Jeremy Prine is 17 and has just lost his mother to cancer. In her last letter to him, she told him to go find his uncle, the brother of his long-dead father, and stay with him no matter what. His uncle has something, his mother wrote, that she couldn’t give him and Jeremy has something she could not give his uncle.
Jeremy takes off in search of his uncle and finds him in a mining outfit under the nickname, Snake. Snake carries guilt and severe burns from the accident that took the life of Jeremy’s father and he does not welcome Jeremy’s intrusion into his routine. Jeremy gets a job at the mine in an attempt to get closer to his uncle and to prove his manhood. The work bulks up his frame and helps him ease into manhood.
Along the way, he expands his own vision of God and opens the eyes of those around him to God in their lives.
Cramer writes a compelling story about masculinity and the rough road to manhood in which Christianity is one element that contributes to the plot rather than tries to drive it.
I almost gave up on this novel less than ten chapters into it, but I’m glad I stuck with it. The last ten chapters made it well worth the slow start.
I awaited this novel with great anticipation. Two of my favorite authors, Jane Austen and P.D. James, came together. It was like a reading Reese’s.
James began the book with a recap of Pride and Prejudice. I understand why she did this, but it lacked the crisp beginning I have come to expect from P.D. James and left me wondering how many readers would have chosen this book without having some understanding of P&P.
Elizabeth and Darcy are on the eve of hosting a local ball when a hysterical Lydia shows up in the midst of a night-time storm to declare that Denny and Wickham have quarreled and someone has been shot. Investigations and a trial ensue.
I enjoyed going back into the world of Elizabeth and Darcy, but it was a surprisingly tepid world for a story that centered around a murder. Jane Austen lived in a world of carefully considered language and elaborate social conventions, but P&P is not tepid. Elizabeth seems tepid about her children and only manages in one scene to demonstrate much passion for her husband. Darcy is the most fully developed character. He wrestles with his motivations in dealing with Wickham’s murder charge and those insights make him 3D in a largely pleasant but flat world.
Lydia is still a babbling idiot. Wickham is still a handsome bastard. Bingley is almost invisible and Jayne is only slightly more drawn than Elizabeth.

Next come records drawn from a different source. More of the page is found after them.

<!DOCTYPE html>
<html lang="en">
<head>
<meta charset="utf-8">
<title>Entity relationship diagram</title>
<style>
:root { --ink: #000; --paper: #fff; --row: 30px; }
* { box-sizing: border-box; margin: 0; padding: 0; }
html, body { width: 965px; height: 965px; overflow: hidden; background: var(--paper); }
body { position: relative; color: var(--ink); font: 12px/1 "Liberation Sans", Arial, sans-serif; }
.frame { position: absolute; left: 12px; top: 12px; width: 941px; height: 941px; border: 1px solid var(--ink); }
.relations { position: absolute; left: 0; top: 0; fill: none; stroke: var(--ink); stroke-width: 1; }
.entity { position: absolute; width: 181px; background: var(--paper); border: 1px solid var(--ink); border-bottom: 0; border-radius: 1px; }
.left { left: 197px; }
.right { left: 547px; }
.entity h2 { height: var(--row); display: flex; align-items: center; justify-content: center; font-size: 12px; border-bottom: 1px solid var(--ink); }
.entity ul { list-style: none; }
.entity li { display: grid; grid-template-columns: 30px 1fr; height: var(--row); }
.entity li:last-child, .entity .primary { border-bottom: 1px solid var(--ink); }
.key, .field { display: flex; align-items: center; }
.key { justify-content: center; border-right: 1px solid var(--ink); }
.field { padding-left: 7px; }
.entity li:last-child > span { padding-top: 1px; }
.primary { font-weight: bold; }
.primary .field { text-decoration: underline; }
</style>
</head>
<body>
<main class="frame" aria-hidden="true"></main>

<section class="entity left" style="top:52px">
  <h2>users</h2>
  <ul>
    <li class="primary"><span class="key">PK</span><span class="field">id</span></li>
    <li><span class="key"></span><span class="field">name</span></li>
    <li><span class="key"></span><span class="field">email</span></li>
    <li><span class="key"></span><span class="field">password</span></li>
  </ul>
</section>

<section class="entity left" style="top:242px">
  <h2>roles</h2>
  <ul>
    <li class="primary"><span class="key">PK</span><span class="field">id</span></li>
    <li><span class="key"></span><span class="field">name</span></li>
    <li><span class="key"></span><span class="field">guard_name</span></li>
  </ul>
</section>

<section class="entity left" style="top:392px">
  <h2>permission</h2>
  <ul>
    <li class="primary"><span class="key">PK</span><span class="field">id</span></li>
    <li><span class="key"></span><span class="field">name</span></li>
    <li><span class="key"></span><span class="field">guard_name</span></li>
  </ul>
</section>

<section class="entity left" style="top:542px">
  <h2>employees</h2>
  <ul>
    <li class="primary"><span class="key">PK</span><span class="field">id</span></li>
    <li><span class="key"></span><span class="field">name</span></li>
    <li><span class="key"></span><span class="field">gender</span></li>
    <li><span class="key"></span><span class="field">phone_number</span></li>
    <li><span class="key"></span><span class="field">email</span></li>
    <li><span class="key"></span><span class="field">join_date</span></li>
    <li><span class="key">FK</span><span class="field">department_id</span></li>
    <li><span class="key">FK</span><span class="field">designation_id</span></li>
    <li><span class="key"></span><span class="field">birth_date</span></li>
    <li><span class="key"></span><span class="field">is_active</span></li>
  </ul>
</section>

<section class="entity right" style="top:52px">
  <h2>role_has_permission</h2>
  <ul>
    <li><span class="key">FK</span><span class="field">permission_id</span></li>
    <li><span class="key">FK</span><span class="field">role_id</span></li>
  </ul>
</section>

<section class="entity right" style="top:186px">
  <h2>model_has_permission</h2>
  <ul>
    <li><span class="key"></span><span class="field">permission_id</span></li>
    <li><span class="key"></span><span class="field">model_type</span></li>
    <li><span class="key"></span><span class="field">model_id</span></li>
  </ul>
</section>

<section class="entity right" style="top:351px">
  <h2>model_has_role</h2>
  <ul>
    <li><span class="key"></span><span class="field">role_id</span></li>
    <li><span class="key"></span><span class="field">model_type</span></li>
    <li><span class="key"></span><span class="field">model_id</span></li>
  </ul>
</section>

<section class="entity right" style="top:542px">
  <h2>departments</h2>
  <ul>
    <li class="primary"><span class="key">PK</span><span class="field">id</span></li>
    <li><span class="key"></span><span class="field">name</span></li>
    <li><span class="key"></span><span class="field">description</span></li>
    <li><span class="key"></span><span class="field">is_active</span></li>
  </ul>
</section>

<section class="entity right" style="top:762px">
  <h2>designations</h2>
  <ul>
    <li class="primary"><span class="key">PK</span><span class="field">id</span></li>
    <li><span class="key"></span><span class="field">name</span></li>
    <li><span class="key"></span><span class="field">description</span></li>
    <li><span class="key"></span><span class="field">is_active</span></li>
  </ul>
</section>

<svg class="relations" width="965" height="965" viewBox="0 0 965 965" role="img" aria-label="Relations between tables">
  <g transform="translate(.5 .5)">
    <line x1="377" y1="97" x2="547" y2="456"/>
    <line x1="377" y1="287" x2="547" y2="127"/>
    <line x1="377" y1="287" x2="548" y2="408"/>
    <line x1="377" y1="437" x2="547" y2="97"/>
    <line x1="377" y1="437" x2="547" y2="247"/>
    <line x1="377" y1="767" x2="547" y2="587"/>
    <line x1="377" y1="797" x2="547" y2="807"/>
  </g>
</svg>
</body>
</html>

I read an interview with P.D. James, who expressed her hesitation at trying to please Austen fans. I guess we’re just a tough crowd.